Stored data entries:
##############################

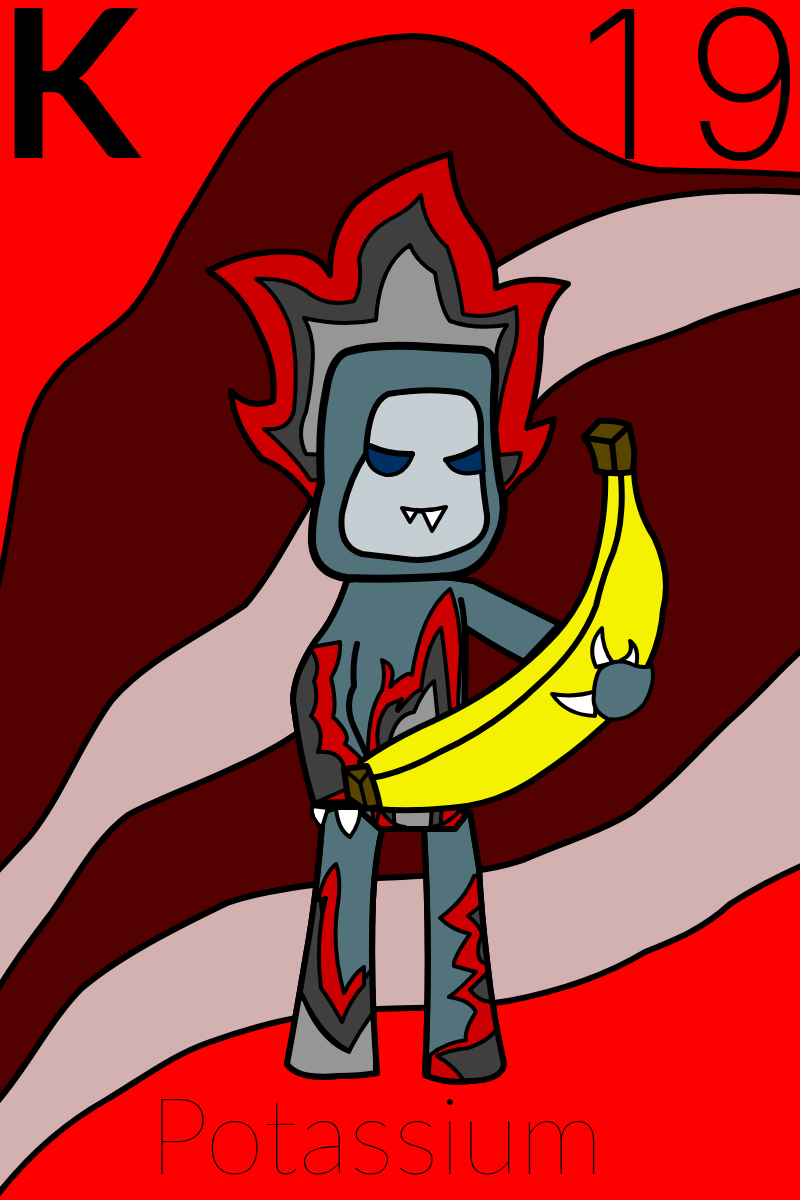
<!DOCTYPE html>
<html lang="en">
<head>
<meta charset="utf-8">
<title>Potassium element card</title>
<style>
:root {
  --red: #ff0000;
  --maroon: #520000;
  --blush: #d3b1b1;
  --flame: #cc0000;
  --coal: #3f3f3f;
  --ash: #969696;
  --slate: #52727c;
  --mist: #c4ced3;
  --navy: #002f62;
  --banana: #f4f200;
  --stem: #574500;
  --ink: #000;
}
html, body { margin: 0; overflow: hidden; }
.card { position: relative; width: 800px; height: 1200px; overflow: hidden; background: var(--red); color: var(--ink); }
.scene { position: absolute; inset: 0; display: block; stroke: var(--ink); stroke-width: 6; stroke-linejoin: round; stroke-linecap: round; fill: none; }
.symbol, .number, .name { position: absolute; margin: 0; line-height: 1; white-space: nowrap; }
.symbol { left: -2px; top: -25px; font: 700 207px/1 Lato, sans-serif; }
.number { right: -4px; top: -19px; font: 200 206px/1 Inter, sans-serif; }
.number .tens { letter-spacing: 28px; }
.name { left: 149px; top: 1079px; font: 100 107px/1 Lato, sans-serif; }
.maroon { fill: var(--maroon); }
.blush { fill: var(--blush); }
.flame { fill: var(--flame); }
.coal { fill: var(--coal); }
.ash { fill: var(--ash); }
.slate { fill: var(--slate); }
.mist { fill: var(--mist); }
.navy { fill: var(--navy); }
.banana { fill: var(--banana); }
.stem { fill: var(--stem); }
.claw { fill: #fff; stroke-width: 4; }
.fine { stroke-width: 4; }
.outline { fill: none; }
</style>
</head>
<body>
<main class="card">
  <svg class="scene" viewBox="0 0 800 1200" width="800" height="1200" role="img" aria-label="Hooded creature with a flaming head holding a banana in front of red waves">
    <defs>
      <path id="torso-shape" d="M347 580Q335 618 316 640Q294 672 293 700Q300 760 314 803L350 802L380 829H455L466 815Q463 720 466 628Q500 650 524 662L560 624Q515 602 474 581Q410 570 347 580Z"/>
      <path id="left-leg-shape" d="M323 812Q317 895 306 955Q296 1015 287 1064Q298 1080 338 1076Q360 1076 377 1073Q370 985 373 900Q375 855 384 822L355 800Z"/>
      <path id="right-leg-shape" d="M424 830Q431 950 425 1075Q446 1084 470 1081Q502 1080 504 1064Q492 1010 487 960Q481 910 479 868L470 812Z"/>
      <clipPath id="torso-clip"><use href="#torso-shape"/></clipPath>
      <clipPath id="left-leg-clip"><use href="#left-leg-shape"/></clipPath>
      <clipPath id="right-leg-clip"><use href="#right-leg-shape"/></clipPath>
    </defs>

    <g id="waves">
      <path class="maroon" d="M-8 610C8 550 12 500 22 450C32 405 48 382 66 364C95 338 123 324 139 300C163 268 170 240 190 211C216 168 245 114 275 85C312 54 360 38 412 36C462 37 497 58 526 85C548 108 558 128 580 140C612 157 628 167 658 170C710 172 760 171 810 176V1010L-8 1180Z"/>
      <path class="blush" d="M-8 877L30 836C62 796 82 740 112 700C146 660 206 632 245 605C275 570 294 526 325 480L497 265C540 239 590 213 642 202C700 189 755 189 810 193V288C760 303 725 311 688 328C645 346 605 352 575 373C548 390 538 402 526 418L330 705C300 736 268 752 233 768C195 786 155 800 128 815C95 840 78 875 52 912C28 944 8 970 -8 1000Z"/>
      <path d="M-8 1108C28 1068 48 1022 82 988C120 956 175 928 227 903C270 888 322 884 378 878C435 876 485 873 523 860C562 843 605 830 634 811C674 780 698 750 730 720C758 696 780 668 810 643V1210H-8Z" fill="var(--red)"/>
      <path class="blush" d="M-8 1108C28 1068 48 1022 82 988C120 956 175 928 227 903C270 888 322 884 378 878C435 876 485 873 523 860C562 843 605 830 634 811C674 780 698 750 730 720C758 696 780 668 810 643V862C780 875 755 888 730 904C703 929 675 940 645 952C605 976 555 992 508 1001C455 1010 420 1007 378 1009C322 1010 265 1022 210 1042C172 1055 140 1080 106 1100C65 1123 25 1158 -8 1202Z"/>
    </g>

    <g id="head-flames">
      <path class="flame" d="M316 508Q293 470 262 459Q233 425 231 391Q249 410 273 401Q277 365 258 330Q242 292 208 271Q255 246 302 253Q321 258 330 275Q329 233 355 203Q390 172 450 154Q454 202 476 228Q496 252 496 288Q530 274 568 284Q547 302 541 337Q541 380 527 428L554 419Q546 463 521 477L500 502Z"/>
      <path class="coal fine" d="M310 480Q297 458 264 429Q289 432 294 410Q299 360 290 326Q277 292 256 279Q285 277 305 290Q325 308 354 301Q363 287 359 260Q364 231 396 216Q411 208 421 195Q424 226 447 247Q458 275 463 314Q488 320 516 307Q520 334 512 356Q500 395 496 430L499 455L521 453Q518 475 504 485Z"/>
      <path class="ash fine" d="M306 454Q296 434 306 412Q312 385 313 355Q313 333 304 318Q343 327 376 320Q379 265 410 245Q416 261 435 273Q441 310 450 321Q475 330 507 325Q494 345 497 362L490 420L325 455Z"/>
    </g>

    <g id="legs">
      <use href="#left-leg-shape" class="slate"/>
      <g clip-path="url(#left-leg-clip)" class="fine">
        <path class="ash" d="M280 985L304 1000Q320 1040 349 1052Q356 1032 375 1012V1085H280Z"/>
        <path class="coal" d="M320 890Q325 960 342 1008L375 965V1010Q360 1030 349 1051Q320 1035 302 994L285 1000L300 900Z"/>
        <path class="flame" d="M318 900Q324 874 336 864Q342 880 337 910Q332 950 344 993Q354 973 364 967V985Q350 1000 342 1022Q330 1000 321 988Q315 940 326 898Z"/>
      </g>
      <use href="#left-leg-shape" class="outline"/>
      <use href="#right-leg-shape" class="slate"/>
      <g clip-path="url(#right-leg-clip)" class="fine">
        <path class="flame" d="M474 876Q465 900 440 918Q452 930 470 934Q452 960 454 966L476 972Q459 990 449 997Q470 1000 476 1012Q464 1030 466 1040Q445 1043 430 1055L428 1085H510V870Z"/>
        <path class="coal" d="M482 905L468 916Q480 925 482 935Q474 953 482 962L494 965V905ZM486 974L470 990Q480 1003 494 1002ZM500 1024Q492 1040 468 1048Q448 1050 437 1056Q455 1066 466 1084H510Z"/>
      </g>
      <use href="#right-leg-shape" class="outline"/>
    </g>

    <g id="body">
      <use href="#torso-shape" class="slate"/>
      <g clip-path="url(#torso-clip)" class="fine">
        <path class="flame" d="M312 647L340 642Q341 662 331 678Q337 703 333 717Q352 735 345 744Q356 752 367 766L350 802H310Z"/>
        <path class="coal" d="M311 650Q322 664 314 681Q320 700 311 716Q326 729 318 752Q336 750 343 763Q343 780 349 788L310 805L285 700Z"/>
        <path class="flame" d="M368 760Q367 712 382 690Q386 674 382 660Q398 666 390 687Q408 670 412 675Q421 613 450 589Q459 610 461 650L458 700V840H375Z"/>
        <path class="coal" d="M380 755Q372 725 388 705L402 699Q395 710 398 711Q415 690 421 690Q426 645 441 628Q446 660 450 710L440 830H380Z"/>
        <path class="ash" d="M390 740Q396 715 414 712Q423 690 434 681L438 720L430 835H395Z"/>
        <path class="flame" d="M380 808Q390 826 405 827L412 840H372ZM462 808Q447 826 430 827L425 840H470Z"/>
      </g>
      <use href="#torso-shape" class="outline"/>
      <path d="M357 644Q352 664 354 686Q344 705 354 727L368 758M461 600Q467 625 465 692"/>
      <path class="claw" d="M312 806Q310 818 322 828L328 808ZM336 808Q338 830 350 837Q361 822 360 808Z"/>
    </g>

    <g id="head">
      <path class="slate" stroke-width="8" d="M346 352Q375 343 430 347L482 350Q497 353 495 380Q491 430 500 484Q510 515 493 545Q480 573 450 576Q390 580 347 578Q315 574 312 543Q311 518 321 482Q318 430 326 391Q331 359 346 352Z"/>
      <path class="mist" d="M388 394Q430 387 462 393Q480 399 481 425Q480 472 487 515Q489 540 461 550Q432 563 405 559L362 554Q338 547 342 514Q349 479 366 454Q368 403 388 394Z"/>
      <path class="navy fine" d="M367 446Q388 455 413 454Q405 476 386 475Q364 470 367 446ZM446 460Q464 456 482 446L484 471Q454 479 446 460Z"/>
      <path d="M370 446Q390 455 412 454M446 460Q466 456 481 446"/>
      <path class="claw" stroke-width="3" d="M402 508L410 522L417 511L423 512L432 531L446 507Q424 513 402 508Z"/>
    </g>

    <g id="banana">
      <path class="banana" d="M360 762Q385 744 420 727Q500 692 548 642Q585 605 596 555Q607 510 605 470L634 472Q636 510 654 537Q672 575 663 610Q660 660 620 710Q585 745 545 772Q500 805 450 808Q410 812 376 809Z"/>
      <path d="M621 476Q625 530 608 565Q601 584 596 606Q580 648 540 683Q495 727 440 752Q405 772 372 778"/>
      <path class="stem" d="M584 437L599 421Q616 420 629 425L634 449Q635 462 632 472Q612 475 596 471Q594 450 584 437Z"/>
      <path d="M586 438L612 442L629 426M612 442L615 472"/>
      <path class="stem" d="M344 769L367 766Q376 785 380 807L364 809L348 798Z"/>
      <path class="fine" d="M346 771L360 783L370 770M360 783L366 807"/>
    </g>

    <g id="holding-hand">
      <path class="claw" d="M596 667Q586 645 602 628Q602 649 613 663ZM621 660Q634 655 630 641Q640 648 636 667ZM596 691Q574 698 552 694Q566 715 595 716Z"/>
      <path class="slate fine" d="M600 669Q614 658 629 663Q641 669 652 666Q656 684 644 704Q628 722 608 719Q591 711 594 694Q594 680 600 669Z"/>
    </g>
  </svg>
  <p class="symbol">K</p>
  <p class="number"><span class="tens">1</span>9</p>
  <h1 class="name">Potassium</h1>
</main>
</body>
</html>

##############################

TASK PROMPT:
What belongs in the answer is each line of the data that has the word "blush".

ANSWER FOR THE TASK:
  --blush: #d3b1b1;
.blush { fill: var(--blush); }
      <path class="blush" d="M-8 877L30 836C62 796 82 740 112 700C146 660 206 632 245 605C275 570 294 526 325 480L497 265C540 239 590 213 642 202C700 189 755 189 810 193V288C760 303 725 311 688 328C645 346 605 352 575 373C548 390 538 402 526 418L330 705C300 736 268 752 233 768C195 786 155 800 128 815C95 840 78 875 52 912C28 944 8 970 -8 1000Z"/>
      <path class="blush" d="M-8 1108C28 1068 48 1022 82 988C120 956 175 928 227 903C270 888 322 884 378 878C435 876 485 873 523 860C562 843 605 830 634 811C674 780 698 750 730 720C758 696 780 668 810 643V862C780 875 755 888 730 904C703 929 675 940 645 952C605 976 555 992 508 1001C455 1010 420 1007 378 1009C322 1010 265 1022 210 1042C172 1055 140 1080 106 1100C65 1123 25 1158 -8 1202Z"/>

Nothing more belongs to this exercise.